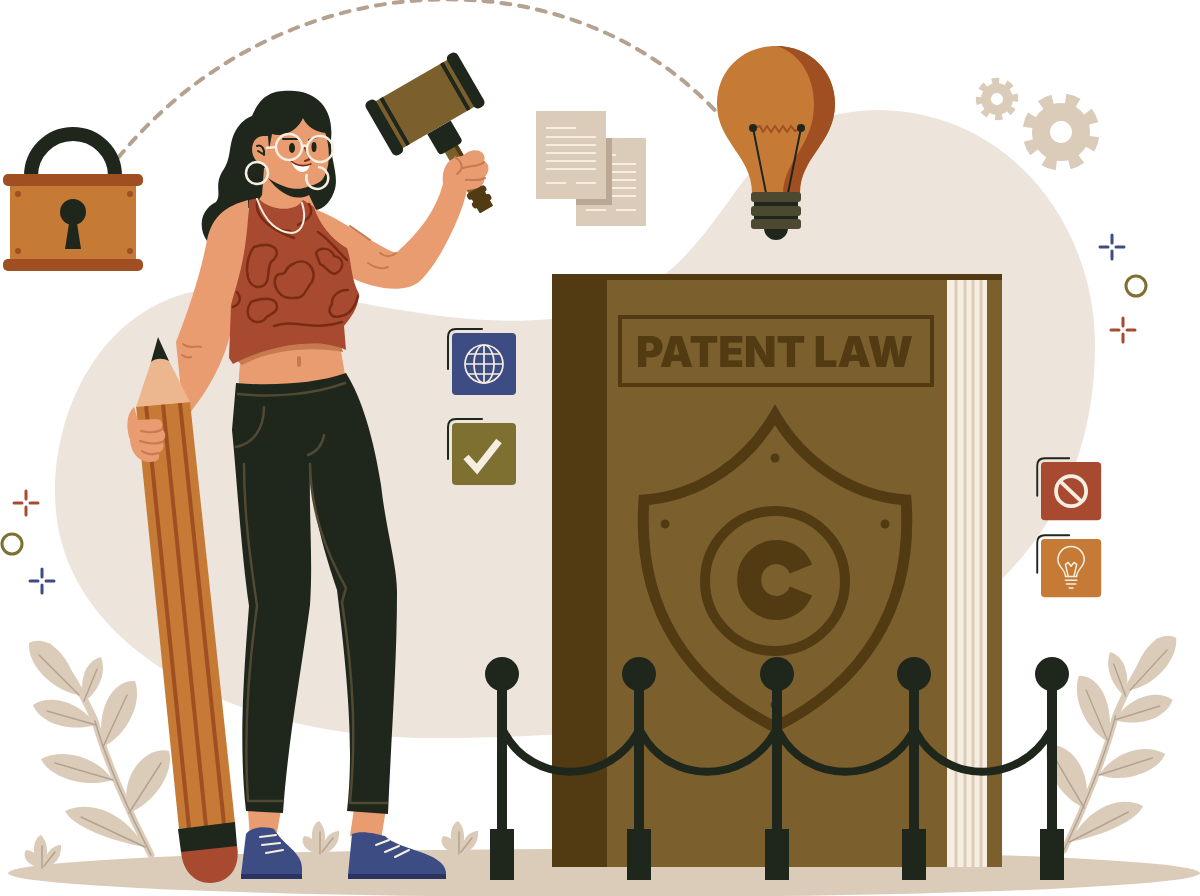
<!DOCTYPE html>
<html lang="en">
<head>
<meta charset="utf-8">
<title>Patent Law</title>
<style>
:root{--ink:#1f261c;--sand:#ede4dc;--stone:#dbccba;--vein:#b5a18f;--orange:#c57b36;--rust:#9f4f21;--brick:#a84a30;--maroon:#7a2c12;--skin:#e89c70;--shade:#c77a50;--brown:#7b602e;--umber:#523b13;--cream:#f6eee0;--blue:#3e4c84;--olive:#7d7030;--wood:#ecb78f}
html,body{margin:0;height:100%;overflow:hidden;background:#fff}
svg{display:block;width:1200px;height:896px}
.line{fill:none;stroke-linecap:round;stroke-linejoin:round}
.ink{fill:var(--ink)}
.skin{fill:var(--skin)}
.fold{stroke:var(--shade);stroke-width:2}
.seam{stroke:#504933;stroke-width:2.5}
.cream-line{stroke:var(--cream);stroke-width:2}
.title{font:900 42px Inter,"Open Sans",sans-serif;fill:var(--umber)}
</style>
</head>
<body>
<svg viewBox="0 0 1200 896" role="img" aria-label="Woman with a gavel and a giant pencil beside a patent law book">
<defs>
  <g id="gear" fill="none" stroke="var(--stone)">
    <circle r="20" stroke-width="18"/>
    <circle r="33" stroke-width="11" pathLength="80" stroke-dasharray="5 5"/>
  </g>
  <g id="spark" class="line" stroke-width="3"><path d="M0-12V-4M0 4V12M-12 0H-4M4 0H12"/></g>
  <g id="sprig">
    <path d="M0 0C-22-42-45-95-56-134C-70-165-84-188-102-208" class="line" stroke="var(--stone)" stroke-width="7"/>
    <g fill="var(--stone)">
      <path d="M-72-160C-98-164-124-190-122-212C-102-222-78-196-72-160Z"/>
      <path d="M-68-152C-72-180-64-194-50-198C-44-182-52-164-68-152Z"/>
      <path d="M-55-130C-86-122-112-134-118-150C-100-162-70-152-55-130Z"/>
      <path d="M-48-108C-56-146-38-176-16-174C-8-152-24-120-48-108Z"/>
      <path d="M-38-75C-66-66-102-78-110-96C-88-108-54-98-38-75Z"/>
      <path d="M-22-42C-34-76-6-110 18-104C24-84 4-52-22-42Z"/>
      <path d="M-6-8C-40-14-78-28-86-44C-60-56-26-42-6-8Z"/>
    </g>
    <path class="line" stroke="var(--vein)" stroke-width="1.5" d="M0 0C-22-42-45-95-56-134M-72-160L-112-200M-67-154L-54-186M-55-130L-104-144M-48-108L-24-160M-38-75L-96-92M-22-42L10-92M-6-8L-70-38"/>
  </g>
  <g id="tuft" fill="var(--stone)">
    <path d="M-3 0C-16-4-20-12-16-18C-6-18-2-8-3 0ZM-2 0C-12-16-8-30-1-33C8-24 6-8 0 0ZM2 0C2-14 10-23 19-23C20-10 12-2 2 0Z"/>
    <path d="M0 0V-22M2-2L13-16" class="line" stroke="var(--vein)" stroke-width="1.5"/>
  </g>
  <g id="post" class="ink">
    <circle cy="674" r="17"/><path d="M-5 685H5V829H12V880H-12V829H-5Z"/>
  </g>
  <path id="rope" class="line" stroke="var(--ink)" stroke-width="8" d="M2 732C30 785 106 785 136 732"/>
  <path id="bracket" class="line" stroke="var(--ink)" stroke-width="2" d="M-4 36V4Q-4-4 4-4H30"/>
  <g id="page">
    <path d="M0 0H70V88H0Z" fill="var(--stone)"/>
    <path class="cream-line" fill="none" d="M10 17H40M10 26H60M10 34H60M10 42H60M10 50H60M10 58H60M10 72H30M40 72H60"/>
  </g>
</defs>

<g id="backdrop">
  <path fill="var(--sand)" d="M55 492C55 395 115 290 225 288C330 286 430 330 552 319C690 305 715 200 775 145C805 118 845 110 880 110C1010 112 1095 225 1095 345C1095 470 1040 545 990 590C860 690 720 738 430 738C240 738 55 650 55 492Z"/>
  <ellipse cx="604" cy="873" rx="596" ry="24" fill="var(--stone)"/>
  <use href="#sprig" x="151" y="855"/>
  <use href="#sprig" transform="translate(1064 850) scale(-.92 1)"/>
  <use href="#tuft" x="42" y="868"/>
  <use href="#tuft" x="320" y="854"/>
  <use href="#tuft" x="459" y="854"/>
  <path class="line" stroke="var(--vein)" stroke-width="4" stroke-dasharray="9 9" d="M118 158C280-40 570-52 722 118"/>
  <use href="#gear" transform="translate(1061 132) rotate(8)"/>
  <use href="#gear" transform="translate(997 99) rotate(28) scale(.55)"/>
</g>

<g id="documents">
  <use href="#page" x="576" y="138"/>
  <path d="M576 138H612V205H576Z" fill="#bba894"/>
  <use href="#page" x="536" y="111"/>
</g>

<g id="sparkles">
  <use href="#spark" x="1112" y="247" stroke="var(--blue)"/>
  <use href="#spark" x="1123" y="330" stroke="var(--brick)"/>
  <use href="#spark" x="26" y="503" stroke="var(--brick)"/>
  <use href="#spark" x="42" y="581" stroke="var(--blue)"/>
  <g fill="none" stroke="var(--olive)" stroke-width="3"><circle cx="1136" cy="286" r="10"/><circle cx="12" cy="544" r="10"/></g>
</g>

<g id="padlock">
  <path d="M31 176A42 42 0 0 1 115 176" fill="none" stroke="var(--ink)" stroke-width="14"/>
  <path d="M10 180H136V265H10Z" fill="var(--orange)"/>
  <g fill="var(--rust)"><rect x="3" y="174" width="140" height="12" rx="5"/><rect x="3" y="259" width="140" height="12" rx="5"/><circle cx="18" cy="194" r="3"/><circle cx="130" cy="194" r="3"/><circle cx="18" cy="251" r="3"/><circle cx="130" cy="251" r="3"/></g>
  <circle class="ink" cx="73" cy="212" r="13"/><path class="ink" d="M70 217H76L81 249H65Z"/>
</g>

<g id="light-bulb">
  <circle class="ink" cx="776" cy="228" r="12"/>
  <path fill="var(--orange)" d="M752 193C752 156 717 142 717 104C717 70 743 46 776 46C810 46 835 71 835 104C835 143 800 157 800 193Z"/>
  <path fill="var(--rust)" d="M776 46C810 46 835 71 835 104C835 143 800 157 800 193H783C784 160 814 146 814 104C814 76 799 52 776 46Z"/>
  <g class="line" stroke="var(--ink)" stroke-width="2"><path d="M753 128L766 193M801 128L788 193"/><path stroke="var(--rust)" d="M754 128L760 126L763 132L767 126L771 132L775 126L779 132L783 126L787 132L791 126L795 131L801 128"/></g>
  <circle class="ink" cx="753" cy="128" r="4"/><circle class="ink" cx="801" cy="128" r="4"/>
  <path d="M754 192H798V229H754Z" class="ink"/>
  <g fill="#4d4930"><rect x="751" y="192" width="50" height="10" rx="3"/><rect x="751" y="206" width="50" height="10" rx="3"/><rect x="751" y="219" width="50" height="10" rx="3"/></g>
</g>

<g id="book">
  <path d="M552 274H1002V867H552Z" fill="var(--brown)"/>
  <path d="M552 274H1002V280H607V867H552Z" fill="var(--umber)"/>
  <path d="M947 280H987V867H947Z" fill="var(--cream)"/>
  <path d="M956 280V867M965 280V867M973 280V867M981 280V867" stroke="var(--stone)" stroke-width="3"/>
  <g fill="none" stroke="var(--umber)">
    <rect x="620" y="317" width="312" height="68" stroke-width="4"/>
    <path stroke-width="11" d="M775 415C748 461 700 496 644 500C636 610 690 685 775 727C860 685 914 610 906 500C850 496 802 461 775 415Z"/>
    <circle cx="775" cy="581" r="70" stroke-width="10"/>
    <path stroke-width="24" d="M801 569A27 28 0 1 0 801 591"/>
  </g>
  <text class="title" x="636" y="367" textLength="277" lengthAdjust="spacingAndGlyphs">PATENT LAW</text>
  <g fill="var(--umber)"><circle cx="775" cy="458" r="4.5"/><circle cx="665" cy="524" r="4.5"/><circle cx="885" cy="524" r="4.5"/><circle cx="775" cy="705" r="4.5"/></g>
</g>

<g id="barrier">
  <use href="#rope" x="502"/><use href="#rope" x="639"/><use href="#rope" x="777"/><use href="#rope" x="914"/>
  <use href="#post" x="502"/><use href="#post" x="639"/><use href="#post" x="777"/><use href="#post" x="914"/><use href="#post" x="1052"/>
</g>

<g id="icon-tiles">
  <g transform="translate(452 333)">
    <use href="#bracket"/><rect width="64" height="62" rx="4" fill="var(--blue)"/>
    <g fill="none" stroke="var(--cream)" stroke-width="1.7"><circle cx="32" cy="31" r="19"/><ellipse cx="32" cy="31" rx="10" ry="19"/><path d="M32 12V50M13 31H51M16 21H48M16 41H48"/></g>
  </g>
  <g transform="translate(452 423)">
    <use href="#bracket"/><rect width="64" height="62" rx="4" fill="var(--olive)"/>
    <path d="M14 34L25 46L47 18" fill="none" stroke="var(--cream)" stroke-width="7"/>
  </g>
  <g transform="translate(1041 462) scale(.94)">
    <use href="#bracket"/><rect width="64" height="62" rx="4" fill="var(--brick)"/>
    <g fill="none" stroke="var(--cream)" stroke-width="4"><circle cx="32" cy="31" r="16"/><path d="M20 20L44 43"/></g>
  </g>
  <g transform="translate(1041 539) scale(.94)">
    <use href="#bracket"/><rect width="64" height="62" rx="4" fill="var(--orange)"/>
    <path class="line" stroke="var(--cream)" stroke-width="1.6" d="M26 40C26 32 18 30 18 22A14 14 0 0 1 46 22C46 30 38 32 38 40ZM26 44H38M27 48H37M30 52H34M29 40L26 27L29 25L32 29L35 25L38 27L35 40"/>
  </g>
</g>

<g id="woman">
  <path id="hair-back" class="ink" d="M252 116C262 92 276 90 295 91C320 93 334 112 331 140C330 160 340 176 334 192C328 208 318 212 306 210L248 208C228 214 216 226 207 241C198 228 200 210 216 202C222 194 214 186 222 172C232 158 228 148 234 134C238 125 244 119 252 116Z"/>

  <g id="gavel" transform="translate(425 104) rotate(-30)">
    <path d="M-7 36H8V122H-7Z" fill="var(--brown)"/>
    <path d="M4 36H8V122H4ZM-7 104H8V122H-7Z" fill="var(--umber)"/>
    <path d="M-13 27H14V48Q14 52 9 52H-9Q-13 52-13 48Z" class="ink"/>
    <path d="M-42-27H42V27H-42Z" fill="var(--brown)"/>
    <path d="M-35-27V27M35-27V27" stroke="var(--ink)" stroke-width="4"/>
    <rect class="ink" x="-53" y="-31" width="12" height="62" rx="5"/><rect class="ink" x="41" y="-31" width="12" height="62" rx="5"/>
    <g fill="var(--umber)"><rect x="-10" y="99" width="21" height="7" rx="3"/><rect x="-10" y="109" width="21" height="7" rx="3"/></g>
  </g>

  <g id="raised-arm">
    <path class="skin" d="M312 208C345 220 372 244 396 253C420 232 436 210 443 184C441 167 449 157 462 156L468 152C478 147 487 153 484 161C491 165 489 173 484 178C486 186 476 190 467 190C462 215 440 262 420 281C404 295 372 288 350 277Z"/>
    <path class="line fold" d="M484 162C477 168 469 165 463 168M485 178C477 182 470 179 466 180M455 157C464 163 463 170 457 174M396 253C390 258 385 257 380 253M350 226L370 240M388 267C382 270 374 267 368 263"/>
  </g>

  <g id="lowered-arm">
    <path class="skin" d="M248 200C226 206 212 216 207 240C201 272 190 306 176 342L184 420C203 398 222 368 230 335L250 255Z"/>
    <path class="line fold" d="M183 344C190 350 195 345 201 347M182 355C186 358 188 358 191 357"/>
  </g>

  <g id="body">
    <path class="skin" d="M240 345H340L345 375C350 392 242 398 239 386C238 372 242 359 240 345Z"/>
    <path fill="var(--shade)" d="M232 356C260 344 308 340 341 345L343 352C310 346 270 350 242 365Z"/>
    <path class="line" stroke="var(--shade)" stroke-width="4" d="M299 358V365"/>
    <path class="skin" d="M264 168H309V195L318 214C300 245 265 240 252 210L262 195Z"/>
    <path id="top" fill="var(--brick)" d="M249 200L258 198C270 211 295 213 303 200L314 207C318 222 332 240 347 248C352 262 350 276 359 294C358 310 350 318 344 326L346 350C315 336 265 347 233 364L229 358L231 305C236 285 247 260 249 200Z"/>
    <path class="line" stroke="var(--maroon)" stroke-width="2.5" d="M258 199C252 216 271 230 294 238M309 204C316 216 304 221 298 225M268 224C276 230 284 231 290 231M254 247C274 240 284 252 271 262C266 269 272 286 259 287C244 288 244 259 254 247ZM293 264C306 256 318 269 312 282C303 292 307 299 290 298C276 298 270 278 279 274C288 275 284 267 293 264ZM316 253C319 247 331 247 334 256C346 258 344 271 334 274C326 271 326 266 320 264ZM251 302C263 297 278 297 277 308C274 316 268 313 264 320C253 327 242 315 251 302ZM348 290C340 289 331 296 332 304C326 312 332 319 341 316C350 315 356 305 358 296M274 326C294 318 312 332 342 322M237 292C242 298 240 304 233 307M318 232C330 240 338 252 347 260"/>
    <path class="line cream-line" stroke-width="3" d="M257 199C266 224 278 232 292 233C303 232 307 218 302 203"/>
  </g>

  <g id="head">
    <path class="ink" d="M268 178C286 190 300 191 309 186V195C295 202 280 194 268 178Z"/>
    <path class="skin" d="M255 140C262 132 270 140 272 132C288 136 300 126 303 117C308 126 316 130 325 132C331 150 330 170 322 180C312 190 290 187 271 177C268 172 267 168 266 165C252 164 249 148 255 140Z"/>
    <path class="ink" d="M268 136C268 112 284 100 304 106C318 110 325 120 326 133C316 132 307 127 303 118C298 130 284 138 272 134L269 150Z"/>
    <path class="line" stroke="var(--ink)" stroke-width="2" d="M257 146C262 144 265 150 264 155M258 151L263 154M283 139L298 139M309 140L319 136"/>
    <ellipse class="ink" cx="292" cy="148" rx="3" ry="5"/><ellipse class="ink" cx="314" cy="147" rx="2.5" ry="5"/>
    <path class="line" stroke="var(--maroon)" stroke-width="2" d="M305 148L310 159L305 161"/>
    <path fill="#fff" d="M291 161C296 166 303 167 310 164C309 174 296 176 291 161Z"/>
    <path class="line" stroke="var(--maroon)" stroke-width="1.5" d="M290 160C296 166 303 167 311 164"/>
    <g fill="none" stroke="var(--cream)" stroke-width="2.5"><circle cx="289" cy="147" r="13"/><circle cx="320" cy="149" r="13"/><path d="M302 147Q305 144 307 147M276 147L266 148"/><circle cx="257" cy="173" r="11"/><path d="M307 174A11 11 0 1 0 318 167"/></g>
  </g>

  <g id="legs">
    <path class="skin" d="M248 810H281L276 838H250ZM354 809H386L381 840L350 836Z"/>
    <path class="ink" d="M236 383C270 386 315 384 346 373C362 398 374 440 381 485C386 530 397 565 397 592C397 665 391 740 388 814L347 811C354 750 348 680 337 590C323 548 312 510 310 465C309 520 313 560 310 605C300 680 288 740 283 813L246 811C238 740 245 660 249 606C241 550 237 480 232 430Z"/>
    <path class="line seam" d="M238 394C275 398 315 394 345 383M264 407C264 430 252 444 236 447M324 435C322 447 316 452 308 455M310 464C311 510 324 548 346 588L342 602C354 680 356 740 350 803H387M244 464C244 520 252 570 257 606C248 670 244 740 248 801H283"/>
  </g>

  <g id="shoes">
    <path fill="var(--blue)" d="M246 834C252 826 268 826 274 829C282 844 302 852 302 868V875H241ZM352 834C362 830 376 834 385 836C398 850 444 852 446 872V875H348Z"/>
    <path d="M241 874H302V879H241ZM348 874H446V879H348Z" fill="#2a3462"/>
    <path class="line cream-line" stroke-width="4" d="M260 837L276 835M262 845L280 843M266 853L283 850M376 845L389 840M385 852L399 846M395 857L409 850"/>
  </g>
</g>

<g id="pencil">
  <path fill="var(--orange)" d="M136 406L190 402L235 823L179 829Z"/>
  <path d="M146 405L189 828M163 404L206 826M180 403L224 824" stroke="var(--rust)" stroke-width="4"/>
  <path fill="var(--wood)" d="M151 362C155 357 165 358 169 361L190 402L136 407Z"/>
  <path class="ink" d="M158 337L169 361C163 358 156 358 151 362Z"/>
  <path fill="var(--brick)" d="M181 851L237 845C241 869 228 883 210 883C194 883 182 870 181 851Z"/>
  <path class="ink" d="M178 829L235 822L237 846L181 852Z"/>
  <path id="gripping-hand" class="skin" d="M134 407C126 414 126 428 130 440C131 452 138 462 150 462C159 462 161 457 158 453C164 451 165 445 162 441C167 438 166 431 161 429C164 424 162 419 156 419L138 420Z"/>
  <path class="line fold" d="M161 430C153 434 146 432 141 431M162 442C154 445 146 443 140 441M158 453C152 455 146 454 142 451"/>
</g>
</svg>
</body>
</html>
--------
◆ To do: Check each line above for the string "stone", then copy the ones that have it.

◆ Solution to the exercise:
:root{--ink:#1f261c;--sand:#ede4dc;--stone:#dbccba;--vein:#b5a18f;--orange:#c57b36;--rust:#9f4f21;--brick:#a84a30;--maroon:#7a2c12;--skin:#e89c70;--shade:#c77a50;--brown:#7b602e;--umber:#523b13;--cream:#f6eee0;--blue:#3e4c84;--olive:#7d7030;--wood:#ecb78f}
  <g id="gear" fill="none" stroke="var(--stone)">
    <path d="M0 0C-22-42-45-95-56-134C-70-165-84-188-102-208" class="line" stroke="var(--stone)" stroke-width="7"/>
    <g fill="var(--stone)">
  <g id="tuft" fill="var(--stone)">
    <path d="M0 0H70V88H0Z" fill="var(--stone)"/>
  <ellipse cx="604" cy="873" rx="596" ry="24" fill="var(--stone)"/>
  <path d="M956 280V867M965 280V867M973 280V867M981 280V867" stroke="var(--stone)" stroke-width="3"/>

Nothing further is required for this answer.